Smedley shared during her presentation that she hoped to win Show of Hands to help remodel the outdoor and indoor seating areas, as well as purchase a cappuccino machine. She thanked her employees for their work and the many devoted customers who use the coffee shop as a meeting place.
Helen Bradley, owner of The Idea Center (photo by Wheeling Heritage Media).
Jay Hercules, owner of Opossum Pouch Soft Goods (photo by Wheeling Heritage Media).
Shelley Smedley, owner of Wheeling Coffee and Spice (photo by Wheeling Heritage Media).
Mindi Yarbrough, artist and owner of Wild Heart (photo by Wheeling Heritage Media).
Last to speak was Mindi Yarbrough of Wild Heart by Mindi. A “lifelong artist,” Yarbrough said the only other job she thought of having was, “maybe a mermaid.” She described herself as an “artist, graphic designer, illustrator, muralist.” Yarbrough’s art can be found around Wheeling including at Heritage Port, Center Market, Northwood Health Systems, and the Wheeling Visitor’s Center, and she often has pieces displayed at Clientele Art Studio.
Yarbrough was born and raised in Wheeling, but moved to California as an adult. She decided to come back to Wheeling, saying “I wanted to put roots here” in an attempt to bring amenities that big cities have, but “Wheeling doesn’t have yet.” She says it is her life’s purpose to make and share the arts, and the healing and therapeutic powers they can bring. Reflecting on her upbringing, Yarbrough emotionally said “art has saved me,” and said she wanted to make art accessible to people in Wheeling.
If Wild Heart by Mindi were to win, Yarbrough said the money would be used to purchase supplies for classes she plans to offer for kids, teens, and adults. She said it would also help her find a permanent space, saying that her current studio–her “art garage”–lacked heat, air, water, and restrooms.

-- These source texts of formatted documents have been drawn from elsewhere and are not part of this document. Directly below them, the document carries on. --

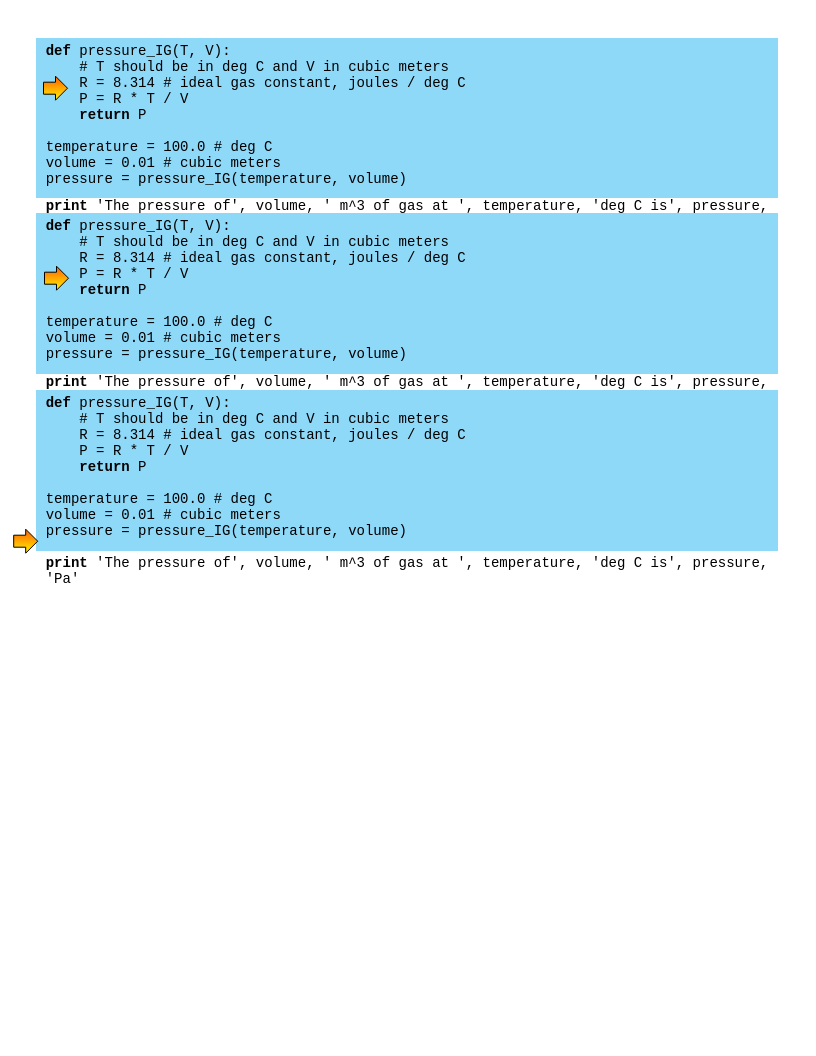
<!DOCTYPE html>
<html lang="en">
<head>
<meta charset="utf-8">
<title>Stepping through a function</title>
<style>
:root {
  --page: #ffffff;
  --panel: #8ed8f8;
  --ink: #000000;
  --arrow-top: #ff6c00;
  --arrow-bottom: #ffe600;
}
* { box-sizing: border-box; }
html, body { margin: 0; }
body {
  position: relative;
  width: 816px;
  height: 1056px;
  overflow: hidden;
  background: var(--page);
  color: var(--ink);
}
.steps {
  display: flex;
  flex-direction: column;
  padding: 38px 38px 0 36px;
}
.step {
  position: relative;
  height: 161px;
  margin: 0 0 16px;
  padding: 5px 0 0 9.7px;
  background: var(--panel);
  font: 14px/16px "Liberation Mono", monospace;
  white-space: pre;
}
.step.first { height: 160px; margin-bottom: 15px; }
.step code { font: inherit; }
.report { position: relative; }
.first .report { top: -5px; }
.second .report { top: -4px; }
.pointers { position: absolute; left: 0; top: 0; }
.from { stop-color: var(--arrow-top); }
.to { stop-color: var(--arrow-bottom); }
</style>
</head>
<body>
<main class="steps">
<pre class="step first"><code><b>def</b> pressure_IG(T, V):
    # T should be in deg C and V in cubic meters
    R = 8.314 # ideal gas constant, joules / deg C
    P = R * T / V
    <b>return</b> P

temperature = 100.0 # deg C
volume = 0.01 # cubic meters
pressure = pressure_IG(temperature, volume)

<span class="report"><b>print</b> 'The pressure of', volume, ' m^3 of gas at ', temperature, 'deg C is', pressure,</span></code></pre>
<pre class="step second"><code><b>def</b> pressure_IG(T, V):
    # T should be in deg C and V in cubic meters
    R = 8.314 # ideal gas constant, joules / deg C
    P = R * T / V
    <b>return</b> P

temperature = 100.0 # deg C
volume = 0.01 # cubic meters
pressure = pressure_IG(temperature, volume)

<span class="report"><b>print</b> 'The pressure of', volume, ' m^3 of gas at ', temperature, 'deg C is', pressure,</span></code></pre>
<pre class="step third"><code><b>def</b> pressure_IG(T, V):
    # T should be in deg C and V in cubic meters
    R = 8.314 # ideal gas constant, joules / deg C
    P = R * T / V
    <b>return</b> P

temperature = 100.0 # deg C
volume = 0.01 # cubic meters
pressure = pressure_IG(temperature, volume)

<span class="report"><b>print</b> 'The pressure of', volume, ' m^3 of gas at ', temperature, 'deg C is', pressure,
'Pa'</span></code></pre>
</main>
<svg class="pointers" width="816" height="1056" viewBox="0 0 816 1056" aria-hidden="true">
  <defs>
    <linearGradient id="glow" x1="0.5" y1="0.1" x2="0.5" y2="0.9">
      <stop class="from" offset="0"/>
      <stop class="to" offset="1"/>
    </linearGradient>
    <polygon id="arrow" points="0,6 12,6 12,0 24,12 12,24 12,18 0,18" fill="url(#glow)" stroke="#000" stroke-width="1" stroke-linejoin="round"/>
  </defs>
  <use href="#arrow" x="43.5" y="76.2"/>
  <use href="#arrow" x="44.5" y="266.2"/>
  <use href="#arrow" x="13.7" y="529.2"/>
</svg>
</body>
</html>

Yarbrough said art is a way to celebrate ideas, heritage, identity, and the future, and can be used as a way to bridge the mental and physical body.
After each participating business spoke the audience was given the opportunity to cast their vote for who they thought should win the prize. Jay Hercules of Opossum Pouch Soft Goods was declared the winner and presented with an oversized check worth $5,312. In shock, Hercules thanked those in attendance–whether they supported him or not–saying he was honored to have been selected and noting that the competition was tough.
Live music was offered by local guitarist Melody Rae, lead guitarist and singer of a new local band called Stone Campus. Food and drinks were served by River City Restaurant.
Two former Show of Hands winners, Libbi Gramby (left) and Melissa Rebholz (right), cast their votes at Show of Hands (photo by Wheeling Heritage Media).
Melody Rae entertaining the crowd at Show of Hands (photo courtesy of Wheeling Heritage Media).
A crows of more than 200 people gathered at the Wheeling Artisan Center for Show of Hands (photo by Wheeling Heritage Media).
At this event, Wheeling Heritage announced several upcoming events, including: